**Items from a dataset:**

——

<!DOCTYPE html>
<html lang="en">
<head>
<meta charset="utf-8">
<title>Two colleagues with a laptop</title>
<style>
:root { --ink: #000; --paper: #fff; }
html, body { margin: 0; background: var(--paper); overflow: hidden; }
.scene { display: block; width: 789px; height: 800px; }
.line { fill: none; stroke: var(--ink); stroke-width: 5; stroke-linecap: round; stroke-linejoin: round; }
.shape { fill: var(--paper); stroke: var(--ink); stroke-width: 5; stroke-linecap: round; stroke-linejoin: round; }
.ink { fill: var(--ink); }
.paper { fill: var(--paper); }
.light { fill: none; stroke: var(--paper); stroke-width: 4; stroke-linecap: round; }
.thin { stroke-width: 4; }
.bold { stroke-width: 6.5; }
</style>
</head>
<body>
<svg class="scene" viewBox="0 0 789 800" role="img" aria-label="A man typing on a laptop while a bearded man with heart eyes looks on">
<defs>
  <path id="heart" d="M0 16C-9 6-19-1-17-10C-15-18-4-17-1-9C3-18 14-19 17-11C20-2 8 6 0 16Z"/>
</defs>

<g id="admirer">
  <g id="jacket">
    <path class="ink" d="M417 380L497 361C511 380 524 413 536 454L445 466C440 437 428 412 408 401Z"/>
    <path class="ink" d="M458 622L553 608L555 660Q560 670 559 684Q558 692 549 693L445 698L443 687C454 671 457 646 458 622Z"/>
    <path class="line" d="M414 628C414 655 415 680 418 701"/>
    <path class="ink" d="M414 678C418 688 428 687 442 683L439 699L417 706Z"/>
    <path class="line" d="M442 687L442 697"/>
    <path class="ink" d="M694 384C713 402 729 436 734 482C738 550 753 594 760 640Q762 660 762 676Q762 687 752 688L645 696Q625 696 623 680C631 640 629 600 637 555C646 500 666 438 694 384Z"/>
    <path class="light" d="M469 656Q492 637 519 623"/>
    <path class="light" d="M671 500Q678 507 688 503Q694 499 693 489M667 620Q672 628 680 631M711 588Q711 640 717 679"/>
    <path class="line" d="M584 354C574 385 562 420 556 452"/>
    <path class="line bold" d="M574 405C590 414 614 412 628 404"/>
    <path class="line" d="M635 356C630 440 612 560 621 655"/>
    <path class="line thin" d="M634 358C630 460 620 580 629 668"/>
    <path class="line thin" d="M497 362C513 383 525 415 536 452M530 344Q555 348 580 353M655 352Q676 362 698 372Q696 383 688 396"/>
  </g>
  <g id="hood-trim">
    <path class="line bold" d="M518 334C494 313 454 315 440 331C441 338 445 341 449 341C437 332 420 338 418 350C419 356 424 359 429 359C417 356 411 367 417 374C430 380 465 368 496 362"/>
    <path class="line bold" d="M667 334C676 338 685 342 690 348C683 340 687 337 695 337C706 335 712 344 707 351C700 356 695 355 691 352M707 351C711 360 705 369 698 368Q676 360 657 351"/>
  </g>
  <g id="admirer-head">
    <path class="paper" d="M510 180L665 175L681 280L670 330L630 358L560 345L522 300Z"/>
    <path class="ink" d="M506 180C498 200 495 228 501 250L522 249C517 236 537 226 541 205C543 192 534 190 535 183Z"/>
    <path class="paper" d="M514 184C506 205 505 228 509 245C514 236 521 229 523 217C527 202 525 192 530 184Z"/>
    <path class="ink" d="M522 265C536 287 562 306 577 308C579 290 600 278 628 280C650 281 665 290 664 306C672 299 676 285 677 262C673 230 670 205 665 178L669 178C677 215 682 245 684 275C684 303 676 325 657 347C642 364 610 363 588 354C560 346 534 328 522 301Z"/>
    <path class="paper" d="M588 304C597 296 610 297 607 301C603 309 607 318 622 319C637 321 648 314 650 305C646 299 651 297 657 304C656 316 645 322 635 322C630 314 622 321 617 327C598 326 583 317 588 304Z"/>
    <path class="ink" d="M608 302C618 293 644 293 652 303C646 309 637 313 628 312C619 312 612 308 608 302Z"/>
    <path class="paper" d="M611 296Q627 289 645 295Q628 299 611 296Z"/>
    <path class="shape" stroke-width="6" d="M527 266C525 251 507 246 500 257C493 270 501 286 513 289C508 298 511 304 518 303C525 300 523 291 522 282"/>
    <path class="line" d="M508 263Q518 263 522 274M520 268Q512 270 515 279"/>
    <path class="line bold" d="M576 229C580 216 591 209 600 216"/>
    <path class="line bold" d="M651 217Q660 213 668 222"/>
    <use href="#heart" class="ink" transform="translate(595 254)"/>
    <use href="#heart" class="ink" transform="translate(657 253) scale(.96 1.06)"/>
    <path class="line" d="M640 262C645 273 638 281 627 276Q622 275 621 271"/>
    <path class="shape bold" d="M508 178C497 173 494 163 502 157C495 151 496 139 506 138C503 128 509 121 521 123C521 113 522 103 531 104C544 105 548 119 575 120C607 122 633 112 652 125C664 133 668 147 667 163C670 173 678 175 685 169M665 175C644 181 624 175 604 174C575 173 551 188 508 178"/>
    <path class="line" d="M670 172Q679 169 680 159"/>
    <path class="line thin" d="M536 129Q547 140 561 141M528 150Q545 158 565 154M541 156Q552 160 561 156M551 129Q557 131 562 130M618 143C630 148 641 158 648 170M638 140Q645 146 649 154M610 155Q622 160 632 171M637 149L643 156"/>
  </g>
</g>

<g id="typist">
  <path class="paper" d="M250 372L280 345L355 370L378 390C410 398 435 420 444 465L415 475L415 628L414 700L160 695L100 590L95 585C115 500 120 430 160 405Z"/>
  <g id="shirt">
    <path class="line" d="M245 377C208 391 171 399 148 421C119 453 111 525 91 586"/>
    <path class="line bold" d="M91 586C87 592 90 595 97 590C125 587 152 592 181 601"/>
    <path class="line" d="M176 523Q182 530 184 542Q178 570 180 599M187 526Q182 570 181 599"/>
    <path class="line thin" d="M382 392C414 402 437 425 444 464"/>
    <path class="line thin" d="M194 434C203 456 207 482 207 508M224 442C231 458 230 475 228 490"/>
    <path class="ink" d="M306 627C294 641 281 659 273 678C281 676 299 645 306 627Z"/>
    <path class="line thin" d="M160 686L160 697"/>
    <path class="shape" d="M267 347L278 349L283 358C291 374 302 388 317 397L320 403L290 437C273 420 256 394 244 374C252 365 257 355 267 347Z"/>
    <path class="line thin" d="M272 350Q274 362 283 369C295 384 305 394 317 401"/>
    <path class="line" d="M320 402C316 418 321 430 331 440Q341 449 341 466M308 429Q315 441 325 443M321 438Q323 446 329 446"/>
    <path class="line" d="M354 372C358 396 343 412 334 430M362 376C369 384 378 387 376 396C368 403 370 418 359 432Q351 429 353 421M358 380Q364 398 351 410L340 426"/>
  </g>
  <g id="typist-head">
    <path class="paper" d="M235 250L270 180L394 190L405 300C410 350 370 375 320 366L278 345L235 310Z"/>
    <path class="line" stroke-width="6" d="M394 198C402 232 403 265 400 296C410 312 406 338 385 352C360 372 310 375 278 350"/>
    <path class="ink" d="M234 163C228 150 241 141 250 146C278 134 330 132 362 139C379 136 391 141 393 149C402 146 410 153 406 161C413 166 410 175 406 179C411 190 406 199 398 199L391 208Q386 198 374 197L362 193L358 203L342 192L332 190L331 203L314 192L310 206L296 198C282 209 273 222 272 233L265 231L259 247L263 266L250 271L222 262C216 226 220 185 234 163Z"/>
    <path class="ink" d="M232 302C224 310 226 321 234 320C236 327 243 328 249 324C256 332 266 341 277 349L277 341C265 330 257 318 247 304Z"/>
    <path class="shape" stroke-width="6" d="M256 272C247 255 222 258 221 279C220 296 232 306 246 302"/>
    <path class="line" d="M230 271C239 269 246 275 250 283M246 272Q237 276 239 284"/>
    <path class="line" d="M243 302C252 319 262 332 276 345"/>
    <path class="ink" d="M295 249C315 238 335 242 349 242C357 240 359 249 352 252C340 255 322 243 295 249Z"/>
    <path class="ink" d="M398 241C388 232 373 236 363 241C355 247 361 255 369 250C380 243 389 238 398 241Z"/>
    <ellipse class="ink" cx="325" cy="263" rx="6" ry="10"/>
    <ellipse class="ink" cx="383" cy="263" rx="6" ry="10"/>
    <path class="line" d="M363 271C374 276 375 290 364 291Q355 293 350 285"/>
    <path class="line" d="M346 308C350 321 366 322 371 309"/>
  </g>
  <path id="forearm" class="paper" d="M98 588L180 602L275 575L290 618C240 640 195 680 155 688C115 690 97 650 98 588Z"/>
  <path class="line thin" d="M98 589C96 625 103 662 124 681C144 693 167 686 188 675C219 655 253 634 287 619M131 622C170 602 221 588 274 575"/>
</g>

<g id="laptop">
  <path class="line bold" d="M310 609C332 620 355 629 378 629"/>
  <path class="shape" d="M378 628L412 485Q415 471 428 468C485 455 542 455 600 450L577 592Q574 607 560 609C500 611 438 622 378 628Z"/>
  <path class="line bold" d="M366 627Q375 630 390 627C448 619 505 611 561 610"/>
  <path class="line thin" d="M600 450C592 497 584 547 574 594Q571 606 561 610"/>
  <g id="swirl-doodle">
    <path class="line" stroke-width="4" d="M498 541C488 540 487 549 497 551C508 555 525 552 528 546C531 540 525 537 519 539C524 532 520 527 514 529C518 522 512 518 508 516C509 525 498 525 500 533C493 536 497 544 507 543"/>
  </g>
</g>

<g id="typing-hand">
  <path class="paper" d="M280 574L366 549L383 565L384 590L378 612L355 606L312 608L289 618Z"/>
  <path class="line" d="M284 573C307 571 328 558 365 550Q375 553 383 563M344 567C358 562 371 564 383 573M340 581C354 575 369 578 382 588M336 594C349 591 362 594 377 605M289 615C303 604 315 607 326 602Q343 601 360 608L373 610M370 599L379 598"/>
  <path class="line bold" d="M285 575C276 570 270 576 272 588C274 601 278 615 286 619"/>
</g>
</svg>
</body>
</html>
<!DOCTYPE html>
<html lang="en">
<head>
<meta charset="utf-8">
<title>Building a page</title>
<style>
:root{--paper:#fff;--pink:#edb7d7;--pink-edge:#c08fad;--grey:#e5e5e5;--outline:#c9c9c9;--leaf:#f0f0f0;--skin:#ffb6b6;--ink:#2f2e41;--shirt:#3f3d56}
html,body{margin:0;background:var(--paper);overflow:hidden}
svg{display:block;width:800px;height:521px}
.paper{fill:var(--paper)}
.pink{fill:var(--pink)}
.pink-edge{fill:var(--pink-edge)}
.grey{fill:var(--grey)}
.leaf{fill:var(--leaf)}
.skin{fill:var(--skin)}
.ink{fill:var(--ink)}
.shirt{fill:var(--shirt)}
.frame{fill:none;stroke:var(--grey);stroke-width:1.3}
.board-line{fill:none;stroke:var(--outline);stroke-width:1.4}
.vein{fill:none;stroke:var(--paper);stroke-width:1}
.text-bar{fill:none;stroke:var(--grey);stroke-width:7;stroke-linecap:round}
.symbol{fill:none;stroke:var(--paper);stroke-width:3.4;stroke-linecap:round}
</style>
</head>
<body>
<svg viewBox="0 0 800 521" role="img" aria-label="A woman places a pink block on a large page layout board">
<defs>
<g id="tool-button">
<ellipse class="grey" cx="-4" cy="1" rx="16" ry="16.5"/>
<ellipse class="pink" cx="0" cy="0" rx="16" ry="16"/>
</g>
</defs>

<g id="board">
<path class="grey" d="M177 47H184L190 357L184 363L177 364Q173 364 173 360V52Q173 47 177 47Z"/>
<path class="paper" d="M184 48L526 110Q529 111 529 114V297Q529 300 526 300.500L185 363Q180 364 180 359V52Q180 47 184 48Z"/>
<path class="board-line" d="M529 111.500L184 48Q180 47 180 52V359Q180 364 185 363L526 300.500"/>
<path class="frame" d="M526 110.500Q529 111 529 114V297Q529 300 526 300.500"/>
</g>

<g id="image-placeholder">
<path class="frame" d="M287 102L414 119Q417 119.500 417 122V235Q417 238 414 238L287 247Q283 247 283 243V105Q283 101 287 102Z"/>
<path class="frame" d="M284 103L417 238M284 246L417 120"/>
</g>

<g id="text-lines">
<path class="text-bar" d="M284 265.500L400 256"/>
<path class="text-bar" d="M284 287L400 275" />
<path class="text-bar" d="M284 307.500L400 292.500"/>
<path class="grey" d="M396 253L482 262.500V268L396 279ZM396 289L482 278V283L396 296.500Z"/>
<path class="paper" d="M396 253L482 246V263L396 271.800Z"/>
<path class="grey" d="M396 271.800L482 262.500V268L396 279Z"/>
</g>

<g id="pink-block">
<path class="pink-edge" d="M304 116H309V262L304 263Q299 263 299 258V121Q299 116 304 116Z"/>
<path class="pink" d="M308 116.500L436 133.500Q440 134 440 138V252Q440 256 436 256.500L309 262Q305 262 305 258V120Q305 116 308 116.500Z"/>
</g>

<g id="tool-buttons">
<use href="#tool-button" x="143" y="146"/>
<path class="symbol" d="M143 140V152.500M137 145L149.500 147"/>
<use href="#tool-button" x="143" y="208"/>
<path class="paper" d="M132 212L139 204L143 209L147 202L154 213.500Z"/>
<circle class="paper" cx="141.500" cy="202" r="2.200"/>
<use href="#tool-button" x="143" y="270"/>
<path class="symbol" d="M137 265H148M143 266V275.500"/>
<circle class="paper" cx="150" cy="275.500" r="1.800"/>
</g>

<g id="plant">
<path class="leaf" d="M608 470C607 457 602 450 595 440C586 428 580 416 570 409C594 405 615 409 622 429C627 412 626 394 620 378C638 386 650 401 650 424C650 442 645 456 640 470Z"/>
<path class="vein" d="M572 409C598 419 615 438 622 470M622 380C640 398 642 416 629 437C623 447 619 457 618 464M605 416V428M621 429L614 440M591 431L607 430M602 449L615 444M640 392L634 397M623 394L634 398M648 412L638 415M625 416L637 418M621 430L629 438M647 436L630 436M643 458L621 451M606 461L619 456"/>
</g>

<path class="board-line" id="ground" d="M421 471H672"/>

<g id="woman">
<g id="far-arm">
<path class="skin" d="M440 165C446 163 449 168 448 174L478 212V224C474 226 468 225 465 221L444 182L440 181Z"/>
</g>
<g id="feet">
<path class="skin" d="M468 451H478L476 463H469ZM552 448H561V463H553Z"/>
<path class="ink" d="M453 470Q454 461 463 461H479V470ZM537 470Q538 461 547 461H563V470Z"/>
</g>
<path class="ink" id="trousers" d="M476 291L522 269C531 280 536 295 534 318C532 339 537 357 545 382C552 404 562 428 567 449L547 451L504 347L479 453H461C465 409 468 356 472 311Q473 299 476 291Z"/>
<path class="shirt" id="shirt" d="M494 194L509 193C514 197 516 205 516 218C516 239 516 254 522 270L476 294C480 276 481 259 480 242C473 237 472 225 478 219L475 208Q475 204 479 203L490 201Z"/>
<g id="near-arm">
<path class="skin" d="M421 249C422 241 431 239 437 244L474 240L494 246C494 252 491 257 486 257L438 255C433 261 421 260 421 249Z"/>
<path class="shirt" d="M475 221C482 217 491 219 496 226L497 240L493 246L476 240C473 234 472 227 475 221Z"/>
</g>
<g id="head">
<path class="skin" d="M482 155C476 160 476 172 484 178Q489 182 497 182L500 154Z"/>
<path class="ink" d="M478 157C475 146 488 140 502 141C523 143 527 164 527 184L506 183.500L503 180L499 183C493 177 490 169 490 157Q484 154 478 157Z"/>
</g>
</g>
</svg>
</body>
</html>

——

**Activity:** Your answer must be the lines above from the one containing "405C590 414 614" to the one containing "358C630 460 620", both included, restated word for word.

**Answer to this problem:**
    <path class="line bold" d="M574 405C590 414 614 412 628 404"/>
    <path class="line" d="M635 356C630 440 612 560 621 655"/>
    <path class="line thin" d="M634 358C630 460 620 580 629 668"/>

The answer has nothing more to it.